Staunton – One of the reasons for the success Vladimir Putin has had in his propaganda efforts is that he has exploited a dangerous trend in Western media – the proclivity of many journalists and their audiences to equate “balance” with “objectivity” – by putting out as an “alternative” viewpoint something that is nothing more than a lie.
carefully-packaged lies are finding their ways to audiences all over Europe
In a comment for the “EU Observer” yesterday, Linas Linkevicius, Lithuania’s foreign minister, has sharply criticized this unfortunate pattern and its consequences and has pointed out that “a lie isn’t an alternative point of view;” it is simply a lie and needs to be identified as such.
Many in Europe and the West, Linkevicius writes, tend “to consider propaganda as an exotic bug which only affects the lives of people far away – in Ukraine, Georgia, [and] Russia. But carefully-packaged lies are finding their ways to audiences all over Europe,” as a result of “a systematic and heavily-funded campaign.”
“Saying that the West is immune because we have a plethora of media outlets isn’t true,” the Lithuanian diplomat continues.
At present, he continues, “large, Russian-speaking portions of the EU audience, whether in the Baltic states, or in London, get the Kremlin’s view first and foremost. It’s the result of language limitations or old media habits. In this sphere, media plurality means plural TV channels all manipulated by one (Russian) authority.”
The West’s experiences in “past gas crises involving the Russian gas supplier, Gazprom, should have taught us a lesson. There is no such thing as diversity of supply if all the routes lead to one source.
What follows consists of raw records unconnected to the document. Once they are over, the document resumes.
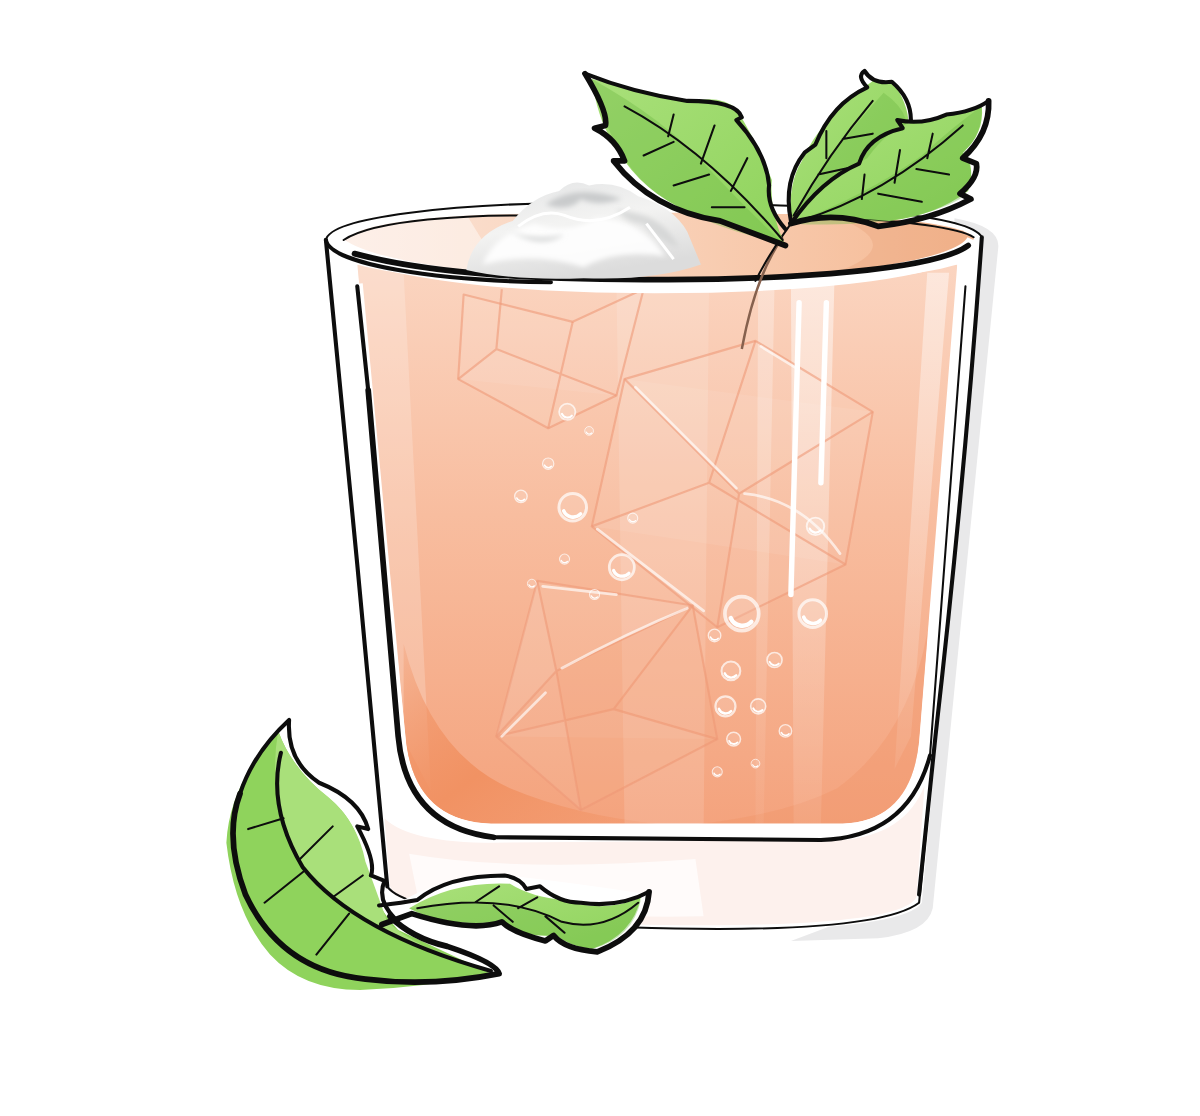
<!DOCTYPE html>
<html lang="en">
<head>
<meta charset="utf-8">
<title>Peach cocktail with mint</title>
<style>
:root{
  --paper:#ffffff;
  --ink:#0d0d0d;
  --shade:#e9e9ea;
  --base-tint:#fdf1ed;
  --peach-light:#fbd6c2;
  --peach:#f8bd9f;
  --peach-deep:#f4a27c;
  --amber:#f19263;
  --ice-line:#ee9a78;
  --leaf:#8fd35c;
  --leaf-light:#a9e07a;
  --leaf-deep:#6fb944;
}
html,body{margin:0;background:var(--paper);overflow:hidden}
.canvas{display:block;width:1200px;height:1116px;background:var(--paper)}
.ink{fill:none;stroke:var(--ink);stroke-width:1.5;stroke-linecap:round;stroke-linejoin:round}
.ink-fine{stroke-width:.75}
.ink-bold{stroke-width:2.1}
.cube{fill:#fff;fill-opacity:.07;stroke:var(--ice-line);stroke-width:.8;stroke-opacity:.6;stroke-linejoin:round}
.cube-shine{fill:none;stroke:#fff;stroke-width:1;stroke-opacity:.65;stroke-linecap:round}
.leaf{fill:url(#leafFill)}
.leaf-half{fill:var(--leaf-deep);fill-opacity:.38}
</style>
</head>
<body>
<svg class="canvas" viewBox="0 0 440 409.2" role="img" aria-label="Glass of peach cocktail with ice cubes and mint leaves">
  <defs>
    <linearGradient id="liquidFill" x1="0" y1="0" x2="0" y2="1">
      <stop offset="0" stop-color="var(--peach-light)"/>
      <stop offset=".45" stop-color="var(--peach)"/>
      <stop offset="1" stop-color="var(--peach-deep)"/>
    </linearGradient>
    <linearGradient id="surfaceFill" x1="0" y1="0" x2="1" y2="0">
      <stop offset="0" stop-color="#fbe3d6"/>
      <stop offset=".45" stop-color="#f9d3bb"/>
      <stop offset="1" stop-color="#f5b993"/>
    </linearGradient>
    <linearGradient id="amberFill" x1="0" y1="0" x2="1" y2="1">
      <stop offset="0" stop-color="var(--amber)" stop-opacity=".25"/>
      <stop offset=".5" stop-color="var(--amber)"/>
      <stop offset="1" stop-color="var(--amber)" stop-opacity=".25"/>
    </linearGradient>
    <linearGradient id="bandFill" x1="0" y1="0" x2="0" y2="1">
      <stop offset="0" stop-color="#fff" stop-opacity=".75"/>
      <stop offset="1" stop-color="#fff" stop-opacity=".12"/>
    </linearGradient>
    <linearGradient id="iceFill" x1="0" y1="0" x2=".4" y2="1">
      <stop offset="0" stop-color="#e3e4e5"/>
      <stop offset=".5" stop-color="#f3f3f2"/>
      <stop offset="1" stop-color="#dcdcdc"/>
    </linearGradient>
    <linearGradient id="leafFill" x1="0" y1="0" x2="1" y2="1">
      <stop offset="0" stop-color="var(--leaf-light)"/>
      <stop offset="1" stop-color="var(--leaf)"/>
    </linearGradient>
    <filter id="soft" x="-20%" y="-20%" width="140%" height="140%"><feGaussianBlur stdDeviation="1"/></filter>
    <clipPath id="liquidClip">
      <path d="M131 97C170 108 310 109 351 97L337 272Q334 301 309 302L180 302Q153 301 149 273Z"/>
    </clipPath>
    <clipPath id="surfaceClip"><path d="M126 89C132 78 190 78 240 78S350 79 357 87C358 96 305 103 240 103S128 98 126 89Z"/></clipPath>
    <g id="bubble">
      <circle r="4.6" fill="#fff" fill-opacity=".14" stroke="#fff" stroke-opacity=".7" stroke-width="1"/>
      <path d="M-3 1.2A3.4 3.4 0 0 0 2.6 2.2" fill="none" stroke="#fff" stroke-width="1.2" stroke-linecap="round"/>
    </g>
  </defs>

  <g id="glass-back">
    <path fill="var(--shade)" d="M350 80Q367 83 366 91L342 333Q340 342 322 344L290 345L330 330Z"/>
    <path fill="var(--paper)" d="M119 88L142 326Q146 338 230 341Q330 343 338 331L360 87Q350 75 240 74Q128 75 119 88Z"/>
    <path fill="var(--base-tint)" d="M141 300Q150 309 181 309L309 308Q332 306 339 288L336 329Q330 341 230 339Q147 336 143 325Z"/>
    <path fill="#fff" fill-opacity=".7" d="M150 313Q190 320 255 315L258 336Q190 337 153 328Z"/>
  </g>

  <g id="liquid">
    <g clip-path="url(#liquidClip)">
      <rect x="125" y="92" width="232" height="215" fill="url(#liquidFill)"/>
      <path fill="#fff" fill-opacity=".2" d="M131 97L149 273L158 290L148 100Z"/>
      <path fill="url(#amberFill)" d="M148 236Q158 276 187 289Q211 299 241 302L180 304Q151 302 148 272Z"/>
      <path fill="var(--amber)" fill-opacity=".33" d="M340 232Q333 270 307 289Q285 300 247 303H312Q337 300 340 270Z"/>
      <path fill="#fff" fill-opacity=".13" d="M226 103H260L258 303H229Z"/>
      <path fill="url(#bandFill)" d="M290 101H306L301 302H291Z" opacity=".65"/>
      <path fill="url(#bandFill)" d="M278 104H284L280 302H277Z" opacity=".4"/>
      <path fill="url(#bandFill)" d="M340 100H348L334 270L328 282Z" opacity=".6"/>
    </g>

    <g id="submerged-ice" clip-path="url(#liquidClip)">
      <path class="cube" d="M170 108L210 118L236 106L226 145L201 157L168 139Z"/>
      <path class="cube" d="M210 118L201 157M168 139L182 128L226 145M182 128L184 106"/>
      <path class="cube" d="M229 139L277 125L320 151L310 207L263 230L217 193Z"/>
      <path class="cube" d="M229 139L271 181L320 151M271 181L263 230M217 193L260 177L310 207M260 177L277 125"/>
      <path class="cube-shine" d="M233 142L270 179M273 181Q294 183 308 203M219 194L258 224M279 127L292 135"/>
      <path class="cube" d="M197 213L254 222L263 271L213 297L182 270Z"/>
      <path class="cube" d="M197 213L204 246L182 270M204 246L254 222M204 246L213 297M182 270L225 260L263 271M225 260L254 222"/>
      <path fill="var(--amber)" fill-opacity=".17" d="M204 246L254 222L263 271L213 297Z"/>
      <path class="cube-shine" d="M199 215L226 218M206 245Q230 232 252 223M184 270L200 254"/>
    </g>

    <g id="bubbles">
      <use href="#bubble" transform="translate(210 186) scale(1.1)"/>
      <use href="#bubble" transform="translate(228 208)"/>
      <use href="#bubble" transform="translate(272 225) scale(1.35)"/>
      <use href="#bubble" transform="translate(298 225) scale(1.1)"/>
      <use href="#bubble" transform="translate(299 193) scale(.7)"/>
      <use href="#bubble" transform="translate(208 151) scale(.65)"/>
      <use href="#bubble" transform="translate(216 158) scale(.35)"/>
      <use href="#bubble" transform="translate(201 170) scale(.45)"/>
      <use href="#bubble" transform="translate(191 182) scale(.5)"/>
      <use href="#bubble" transform="translate(232 190) scale(.4)"/>
      <use href="#bubble" transform="translate(207 205) scale(.4)"/>
      <use href="#bubble" transform="translate(195 214) scale(.35)"/>
      <use href="#bubble" transform="translate(218 218) scale(.4)"/>
      <use href="#bubble" transform="translate(262 233) scale(.5)"/>
      <use href="#bubble" transform="translate(268 246) scale(.75)"/>
      <use href="#bubble" transform="translate(284 242) scale(.6)"/>
      <use href="#bubble" transform="translate(266 259) scale(.8)"/>
      <use href="#bubble" transform="translate(278 259) scale(.6)"/>
      <use href="#bubble" transform="translate(288 268) scale(.5)"/>
      <use href="#bubble" transform="translate(269 271) scale(.55)"/>
      <use href="#bubble" transform="translate(277 280) scale(.35)"/>
      <use href="#bubble" transform="translate(263 283) scale(.4)"/>
    </g>
  </g>

  <g id="rim">
    <path fill="url(#surfaceFill)" d="M126 89C132 78 190 78 240 78S350 79 357 87C358 96 305 103 240 103S128 98 126 89Z"/>
    <g clip-path="url(#surfaceClip)">
      <path fill="#fff" fill-opacity=".45" d="M126 84L170 77L186 103L130 98Z"/>
      <path fill="#e59a6f" fill-opacity=".3" d="M292 75Q345 80 357 88Q340 98 306 100Q340 88 292 75Z"/>
    </g>
    <path fill="none" stroke="#fff" stroke-width="5" d="M123 88C130 98 180 105 240 105S352 99 357 88"/>
    <path class="ink ink-fine" d="M119.500 88C121 79 170 75 205 74.500M250 74.500C310 75 356 79 360 87"/>
    <path class="ink" d="M119.500 88C121 97 160 103 202 103.500"/>
    <path class="ink ink-bold" d="M130 93C160 101 200 102.500 245 102.500S343 99 355 90"/>
    <path class="ink ink-fine" d="M126 88C138 80 175 79 190 79M300 79Q350 82 357 87"/>
  </g>

  <g id="floating-ice">
    <path fill="url(#iceFill)" d="M171 99Q173 86 188 81Q195 72 205 70Q210 65 216 68Q226 66 234 72Q247 76 252 85L257 97Q240 103 214 102Q188 103 171 99Z"/>
    <path fill="#fff" fill-opacity=".9" filter="url(#soft)" d="M177 97Q181 86 196 82Q207 86 219 80Q235 80 244 94Q226 91 214 98Q195 92 177 97Z"/>
    <path fill="#c9cbcc" filter="url(#soft)" d="M200 75Q211 67 228 73Q219 76 213 73Q209 78 200 75Z"/>
    <path fill="#d0d1d2" fill-opacity=".75" filter="url(#soft)" d="M226 77Q243 78 249 91Q240 87 236 82Q230 82 226 77ZM187 85Q196 88 207 86Q199 92 187 85Z"/>
    <path fill="none" stroke="#fff" stroke-width="1.1" d="M190 83Q199 76 207 79Q219 84 231 76M237 82L247 95"/>
  </g>

  <g id="glass-outline">
    <path class="ink" d="M119.500 88L131 207L142 325"/>
    <path class="ink ink-fine" d="M142 325Q149 336 230 340Q321 343 337 331L343 270"/>
    <path class="ink" d="M360 87Q354 173 343 270L337 328"/>
    <path fill="none" stroke="#fff" stroke-width="4" d="M131 104L147 274Q151 303 180 304H309Q336 303 339 273L353 104"/>
    <path class="ink ink-bold" d="M135 143L146 270Q149 303 181 307"/>
    <path class="ink" d="M131 105L135 143M181 307L301 308Q333 307 341 277"/>
    <path class="ink ink-fine" d="M341 277L354 105"/>
    <path fill="none" stroke="#fff" stroke-width="2" stroke-linecap="round" d="M293 111L290 218M303 111L301 177"/>
  </g>

  <g id="mint-top">
    <path fill="none" stroke="#86614e" stroke-width=".9" d="M287 87Q277 101 272 128"/>
    <path class="ink ink-fine" d="M290 82Q282 93 277 103"/>
    <path class="leaf" d="M217 29Q219 43 224 51L229 59Q239 73 258 80Q273 85 288 90Q282 78 283 66Q278 53 270 40Q265 35 254 37Q238 34 217 29Z"/>
    <path class="leaf-half" d="M217 29Q244 44 259 61Q275 78 287 89Q260 84 241 71Q225 60 217 29Z"/>
    <path class="ink" d="M214.500 27Q232 34 252 37Q270 37 272 43L270 44Q281 56 282 68Q281 76 288 84"/>
    <path class="ink ink-bold" d="M214.500 27Q223 41 222 46L218 47Q226 51 229 59L225 59Q239 77 264 81L288 90"/>
    <path class="ink ink-fine" d="M229 39Q259 55 287 88M245 50L247 42M257 60L262 46M268 70L274 58M247 52L236 57M260 64L247 68M273 76L261 76"/>

    <path class="leaf" d="M290 80Q289 67 294 59Q301 43 321 29L328 31Q334 40 333 48Q329 57 316 65Q303 71 290 80Z"/>
    <path class="leaf-half" d="M290 80Q303 57 324 34Q337 43 330 54Q306 67 290 80Z"/>
    <path class="ink" d="M290 81Q287 66 295 56L299 53Q305 38 318 32Q314 28 317 26Q320 31 327 30Q334 36 334 44"/>
    <path class="ink ink-fine" d="M291 79Q304 56 320 37M303 58L303 48M309 51L320 49M300 64L314 61"/>

    <path class="leaf" d="M290 82Q301 66 318 58Q326 47 334 45Q345 43 360 39Q361 49 353 56Q358 61 355 70Q343 79 326 81Q309 79 290 82Z"/>
    <path class="leaf-half" d="M290 82Q317 72 338 57Q350 46 360 39Q360 50 354 55Q359 66 352 73Q333 84 290 82Z"/>
    <path class="ink ink-bold" d="M290 82Q306 77 322 83Q341 81 356 73L352 71Q359 65 358 60L353 58Q363 49 362.500 37"/>
    <path class="ink" d="M290 82Q301 66 315 60Q318 50 331 47L329 44Q338 46 347 42Q357 41 362.500 37"/>
    <path class="ink ink-fine" d="M293 81Q324 72 353 46M316 73L317 64M328 67L330 55M340 58L342 49M322 71L338 74M336 62L348 64"/>
  </g>

  <g id="mint-table">
    <path fill="var(--leaf)" d="M102 268Q84 288 83 309Q86 335 99 350Q111 363 132 363Q156 362 180 357Q161 348 146 341Q136 330 134 319Q132 302 121 293Q107 282 102 268Z"/>
    <path fill="var(--leaf-light)" d="M102 268Q98 291 108 312Q122 337 178 356Q153 348 142 338Q137 324 134 316Q131 301 120 292Q107 282 102 268Z"/>
    <path class="ink ink-bold" d="M88 291Q82 307 90 328Q103 356 134 359Q158 362 183 357Q182 353 164 347Q151 344 143 336"/>
    <path class="ink" d="M88 291Q93 276 106 264Q105 279 117 287Q132 293 135 304L131 303Q138 316 136 321L141 323Q138 330 145 337"/>
    <path class="ink" d="M103 276Q98 296 111 318Q130 342 180 356"/>
    <path class="ink ink-fine" d="M104 300L91 304M112 319L97 331M128 335L116 350M110 315L122 303M122 329L133 321"/>

    <path fill="#fff" d="M143 333Q163 320 186 321Q213 324 238 328Q235 343 218 349Q201 345 184 340Q160 340 143 333Z"/>
    <path class="leaf" d="M150 333Q166 323 187 324Q195 329 207 330Q222 335 235 329Q232 343 217 348Q209 347 204 343Q192 344 183 338Q163 340 150 333Z"/>
    <path class="leaf-half" d="M150 333Q184 328 206 338Q224 341 235 330Q232 344 217 348Q209 347 204 343Q192 344 183 338Q163 340 150 333Z"/>
    <path class="ink" d="M139 332Q148 331 153 330Q164 321 185 321Q191 322 193 326L198 325Q205 331 213 331Q227 333 238 327"/>
    <path class="ink ink-bold" d="M238 327Q237 342 219 349Q207 348 203 343L200 345Q188 342 184 338Q173 342 151 335L140 339"/>
    <path class="ink ink-fine" d="M153 333Q185 327 206 338Q221 342 234 331M174 331L183 325M190 333L197 329M181 332L188 338M200 336L207 342"/>
  </g>
</svg>
</body>
</html>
And lack of diversity is a security threat.”
“We had the courage to confront Gazprom’s monopoly in Europe,” Linkevicius says. “Now it’s time to confront Russia’s infoprom, which has weaponized information in the same way the Kremlin weaponized energy supplies.”
That requires, the Lithuanian foreign minister argues, that “we need to start thinking not just ‘what can we do for them?’ referring to non-EU eastern European states, but also ‘what can we do to protect ourselves?’ … It’s equally important to ensure the transparency of funding and ownership of media outlets which operate in the EU.”
“Kremlin mouthpieces know how to register in our cities,” he continues. “They put on a “made in the EU” label, then they begin to quietly incite hatred, hoping no one will question what they’re doing because of the holy cow of free speech.”
Some in Europe are waking up to this danger and beginning to speak out. British officials have declared that “’freedom of speech is not absolute.’” The European Commission has declared that “limiting freedom of expression can be a proportionate course of action … to protect the integrity of public information.” And the European Court of Human Rights has found that “freedom of speech is not a defense for defamation.”
Thus, Linkevicius says, “we should ensure there is a level playing field, and the same set of rules, for all of Europe’s media outlets. No one should be allowed to play rugby on a soccer pitch.”
Earlier this year, he writes, he and his counterparts from Denmark, Estonia and the United Kingdom called on the EU to “respond to Kremlin propaganda with a ‘4 As’ approach: ensure information alternatives, raise public awareness, be assertive on proactive communication of facts, and request accountability from media outlets.”
That has “nothing to do with censorship or with producing our own propaganda/lies,” he argues. Rather, it involves both providing alternative sources for Russian-language audiences and changing “our own thinking. We need to understand that [Russian] propaganda is directed against all of Europe, not just the east, and we need to start calling things by their proper names.”
“A [Russian] T-90 tank in Ukraine isn’t just a ‘vehicle,’” he concludes. “A lie is not an alternative point of view. [And] propaganda is not a legitimate form of public diplomacy.” Only “our naivete is preventing us from taking appropriate action, even as the other side advances its undeclared info-war.”
Linkevicius has some timely words to say about the flow of information. It is a very difficult path to tread but one that needs to be done with humility and transparency. Angry responses that simultaneously demonise all Russians will not help either, as much dialogue is needed with the ordinary Russian people too.